┌──

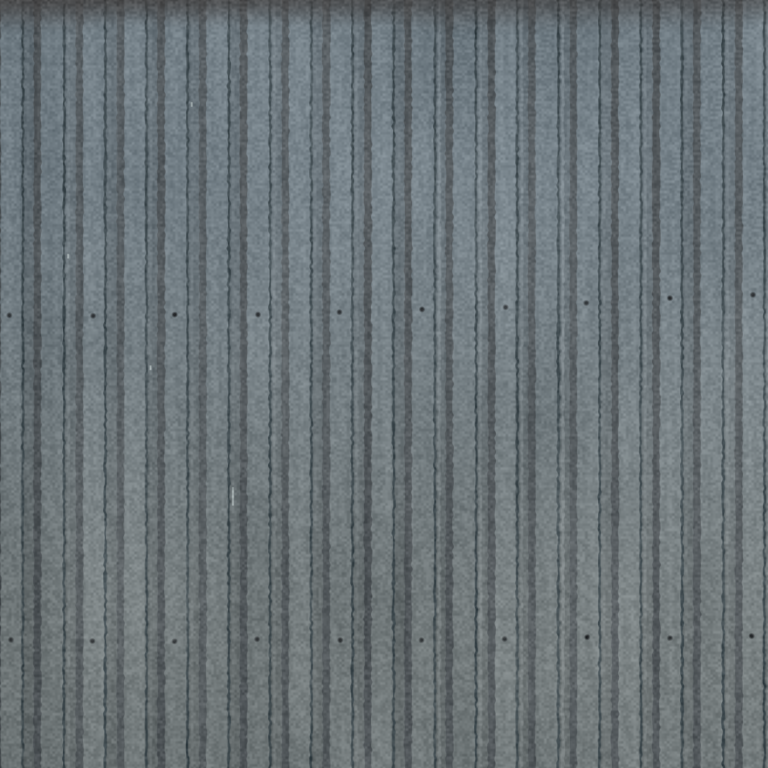
Give the GLSL for this texture, as a WebGL 1 fragment shader.

```glsl
precision highp float;
uniform vec2 u_resolution;

const float RIBS = 18.64;          // ribs across the canvas
const float RIB_OFFSET = 0.0265;   // left edge of the first whole rib
const float SEAM_POS = 0.06;       // positions within one rib, 0 to 1
const float SEAM_HALF = 0.030;
const float GROOVE_START = 0.335;
const float GROOVE_END = 0.515;
const float SCREW_POS = 0.76;
const float SCREW_RADIUS = 0.0036;
const float EDGE_SOFTNESS = 0.024;
const float EDGE_WOBBLE = 0.045;
const float GRAIN = 0.135;
const float MOTTLE = 0.085;
const int SCRATCHES = 4;

const vec3 PANEL_TOP = vec3(0.452, 0.500, 0.530);
const vec3 PANEL_LOW = vec3(0.460, 0.490, 0.494);
const vec3 GROOVE = vec3(0.318, 0.340, 0.354);
const vec3 SEAM = vec3(0.235, 0.280, 0.300);
const vec3 SCREW = vec3(0.13, 0.14, 0.15);
const vec3 EAVE = vec3(0.27, 0.265, 0.265);
const vec3 SCRATCH = vec3(0.76, 0.80, 0.80);

float hash(vec2 p) {
    return fract(sin(dot(p, vec2(127.1, 311.7))) * 43758.5453);
}

float noise(vec2 p) {
    vec2 i = floor(p);
    vec2 f = fract(p);
    f = f * f * (3.0 - 2.0 * f);
    float low = mix(hash(i), hash(i + vec2(1.0, 0.0)), f.x);
    float high = mix(hash(i + vec2(0.0, 1.0)), hash(i + 1.0), f.x);
    return mix(low, high, f.y);
}

float band(float x, float start, float end, float soft) {
    return smoothstep(start - soft, start + soft, x)
         - smoothstep(end - soft, end + soft, x);
}

// Height of a screw row, rising slightly to the right
float rowHeight(float row, float x) {
    return mix(0.166 + 0.006 * x * x, 0.588 + 0.030 * x * x, row);
}

void main() {
    vec2 uv = gl_FragCoord.xy / u_resolution;
    vec2 pixel = 1.0 / u_resolution;
    float ribX = (uv.x - RIB_OFFSET) * RIBS;
    float rib = floor(ribX);
    float soft = max(EDGE_SOFTNESS, 0.7 * RIBS * pixel.x);
    float vary = hash(vec2(rib, 3.0));
    float shift = (vary - 0.5) * 0.03;
    float x = fract(ribX) + (noise(uv * vec2(200.0, 170.0)) - 0.5) * EDGE_WOBBLE;

    // Painted sheet, cooler toward the top
    vec3 color = mix(PANEL_LOW, PANEL_TOP, smoothstep(0.1, 0.85, uv.y));
    color += (vary - 0.5) * 0.025;

    // Raised strip between seam and groove, with a pale crease
    float strip = band(x, SEAM_POS, GROOVE_START + shift, soft);
    color *= 1.0 - 0.10 * strip;
    float crease = band(x, 0.13, 0.20, soft);
    color += 0.08 * crease * hash(vec2(rib, 9.0));

    // Wide shaded groove and thin dark seam
    float groove = band(x, GROOVE_START + shift, GROOVE_END + shift, soft);
    color = mix(color, GROOVE, groove * mix(0.8, 1.0, hash(vec2(rib, 5.0))));
    float seam = band(x, SEAM_POS - SEAM_HALF, SEAM_POS + SEAM_HALF, soft);
    float seamWear = 0.55 + 0.3 * noise(vec2(rib * 7.3, uv.y * 9.0))
                   + 0.35 * noise(vec2(rib * 3.7, uv.y * 150.0));
    color = mix(color, SEAM, clamp(seam * seamWear, 0.0, 1.0));

    // Broad weathering and faint vertical streaks
    float mottle = 0.65 * noise(uv * vec2(6.0, 4.0) + 4.0)
                 + 0.35 * noise(uv * vec2(15.0, 9.0));
    color += (mottle - 0.5) * MOTTLE;
    color += (noise(uv * vec2(150.0, 5.0)) - 0.5) * 0.03;

    // Screws on every second rib
    float odd = mod(rib, 2.0);
    for (int i = 0; i < 2; i++) {
        float row = float(i);
        vec2 jitter = vec2(hash(vec2(rib, row)), hash(vec2(row, rib))) - 0.5;
        vec2 center = vec2((rib + SCREW_POS) / RIBS + RIB_OFFSET, 0.0);
        center.y = rowHeight(row, center.x);
        float d = length(uv - center - jitter * 0.003);
        float head = 1.0 - smoothstep(SCREW_RADIUS - 0.0015 - pixel.y,
                                      SCREW_RADIUS + pixel.y, d);
        float strength = mix(0.75, 1.0, hash(vec2(rib, row + 20.0)));
        color = mix(color, SCREW, head * odd * strength);
    }

    // A few bare scratches beside the seams
    for (int i = 0; i < SCRATCHES; i++) {
        float id = float(i);
        float scratchRib = 5.0 - mod(id * 2.0, 5.0);
        vec2 center = vec2((scratchRib + 0.16) / RIBS + RIB_OFFSET,
                           0.29 + 0.18 * (id + 0.4 * hash(vec2(id, 47.0))));
        vec2 size = vec2(0.0012, mix(0.012, 0.003, min(id, 1.0)));
        vec2 d = abs(uv - center) - size;
        vec2 cover = 1.0 - smoothstep(-pixel, pixel, d);
        color = mix(color, SCRATCH, 0.7 * cover.x * cover.y);
    }

    // Shadow below the eave
    float ragged = 0.012 * noise(vec2(uv.x * 12.0, 2.0));
    float shade = smoothstep(0.950 + ragged, 1.005, uv.y);
    color = mix(color, EAVE, shade * mix(0.9, 0.6, uv.x));

    // Fine surface grain
    float grain = 0.65 * noise(uv * 300.0) + 0.35 * noise(uv * 170.0 + 9.0);
    color += (grain - 0.5) * GRAIN;

    gl_FragColor = vec4(clamp(color, 0.0, 1.0), 1.0);
}
```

└──

→ Task prompt:
An exact reproduction of the data above is required, with every picture removed.

→ Solution to this exercise:
Give the GLSL for this texture, as a WebGL 1 fragment shader.

```glsl
precision highp float;
uniform vec2 u_resolution;

const float RIBS = 18.64;          // ribs across the canvas
const float RIB_OFFSET = 0.0265;   // left edge of the first whole rib
const float SEAM_POS = 0.06;       // positions within one rib, 0 to 1
const float SEAM_HALF = 0.030;
const float GROOVE_START = 0.335;
const float GROOVE_END = 0.515;
const float SCREW_POS = 0.76;
const float SCREW_RADIUS = 0.0036;
const float EDGE_SOFTNESS = 0.024;
const float EDGE_WOBBLE = 0.045;
const float GRAIN = 0.135;
const float MOTTLE = 0.085;
const int SCRATCHES = 4;

const vec3 PANEL_TOP = vec3(0.452, 0.500, 0.530);
const vec3 PANEL_LOW = vec3(0.460, 0.490, 0.494);
const vec3 GROOVE = vec3(0.318, 0.340, 0.354);
const vec3 SEAM = vec3(0.235, 0.280, 0.300);
const vec3 SCREW = vec3(0.13, 0.14, 0.15);
const vec3 EAVE = vec3(0.27, 0.265, 0.265);
const vec3 SCRATCH = vec3(0.76, 0.80, 0.80);

float hash(vec2 p) {
    return fract(sin(dot(p, vec2(127.1, 311.7))) * 43758.5453);
}

float noise(vec2 p) {
    vec2 i = floor(p);
    vec2 f = fract(p);
    f = f * f * (3.0 - 2.0 * f);
    float low = mix(hash(i), hash(i + vec2(1.0, 0.0)), f.x);
    float high = mix(hash(i + vec2(0.0, 1.0)), hash(i + 1.0), f.x);
    return mix(low, high, f.y);
}

float band(float x, float start, float end, float soft) {
    return smoothstep(start - soft, start + soft, x)
         - smoothstep(end - soft, end + soft, x);
}

// Height of a screw row, rising slightly to the right
float rowHeight(float row, float x) {
    return mix(0.166 + 0.006 * x * x, 0.588 + 0.030 * x * x, row);
}

void main() {
    vec2 uv = gl_FragCoord.xy / u_resolution;
    vec2 pixel = 1.0 / u_resolution;
    float ribX = (uv.x - RIB_OFFSET) * RIBS;
    float rib = floor(ribX);
    float soft = max(EDGE_SOFTNESS, 0.7 * RIBS * pixel.x);
    float vary = hash(vec2(rib, 3.0));
    float shift = (vary - 0.5) * 0.03;
    float x = fract(ribX) + (noise(uv * vec2(200.0, 170.0)) - 0.5) * EDGE_WOBBLE;

    // Painted sheet, cooler toward the top
    vec3 color = mix(PANEL_LOW, PANEL_TOP, smoothstep(0.1, 0.85, uv.y));
    color += (vary - 0.5) * 0.025;

    // Raised strip between seam and groove, with a pale crease
    float strip = band(x, SEAM_POS, GROOVE_START + shift, soft);
    color *= 1.0 - 0.10 * strip;
    float crease = band(x, 0.13, 0.20, soft);
    color += 0.08 * crease * hash(vec2(rib, 9.0));

    // Wide shaded groove and thin dark seam
    float groove = band(x, GROOVE_START + shift, GROOVE_END + shift, soft);
    color = mix(color, GROOVE, groove * mix(0.8, 1.0, hash(vec2(rib, 5.0))));
    float seam = band(x, SEAM_POS - SEAM_HALF, SEAM_POS + SEAM_HALF, soft);
    float seamWear = 0.55 + 0.3 * noise(vec2(rib * 7.3, uv.y * 9.0))
                   + 0.35 * noise(vec2(rib * 3.7, uv.y * 150.0));
    color = mix(color, SEAM, clamp(seam * seamWear, 0.0, 1.0));

    // Broad weathering and faint vertical streaks
    float mottle = 0.65 * noise(uv * vec2(6.0, 4.0) + 4.0)
                 + 0.35 * noise(uv * vec2(15.0, 9.0));
    color += (mottle - 0.5) * MOTTLE;
    color += (noise(uv * vec2(150.0, 5.0)) - 0.5) * 0.03;

    // Screws on every second rib
    float odd = mod(rib, 2.0);
    for (int i = 0; i < 2; i++) {
        float row = float(i);
        vec2 jitter = vec2(hash(vec2(rib, row)), hash(vec2(row, rib))) - 0.5;
        vec2 center = vec2((rib + SCREW_POS) / RIBS + RIB_OFFSET, 0.0);
        center.y = rowHeight(row, center.x);
        float d = length(uv - center - jitter * 0.003);
        float head = 1.0 - smoothstep(SCREW_RADIUS - 0.0015 - pixel.y,
                                      SCREW_RADIUS + pixel.y, d);
        float strength = mix(0.75, 1.0, hash(vec2(rib, row + 20.0)));
        color = mix(color, SCREW, head * odd * strength);
    }

    // A few bare scratches beside the seams
    for (int i = 0; i < SCRATCHES; i++) {
        float id = float(i);
        float scratchRib = 5.0 - mod(id * 2.0, 5.0);
        vec2 center = vec2((scratchRib + 0.16) / RIBS + RIB_OFFSET,
                           0.29 + 0.18 * (id + 0.4 * hash(vec2(id, 47.0))));
        vec2 size = vec2(0.0012, mix(0.012, 0.003, min(id, 1.0)));
        vec2 d = abs(uv - center) - size;
        vec2 cover = 1.0 - smoothstep(-pixel, pixel, d);
        color = mix(color, SCRATCH, 0.7 * cover.x * cover.y);
    }

    // Shadow below the eave
    float ragged = 0.012 * noise(vec2(uv.x * 12.0, 2.0));
    float shade = smoothstep(0.950 + ragged, 1.005, uv.y);
    color = mix(color, EAVE, shade * mix(0.9, 0.6, uv.x));

    // Fine surface grain
    float grain = 0.65 * noise(uv * 300.0) + 0.35 * noise(uv * 170.0 + 9.0);
    color += (grain - 0.5) * GRAIN;

    gl_FragColor = vec4(clamp(color, 0.0, 1.0), 1.0);
}
```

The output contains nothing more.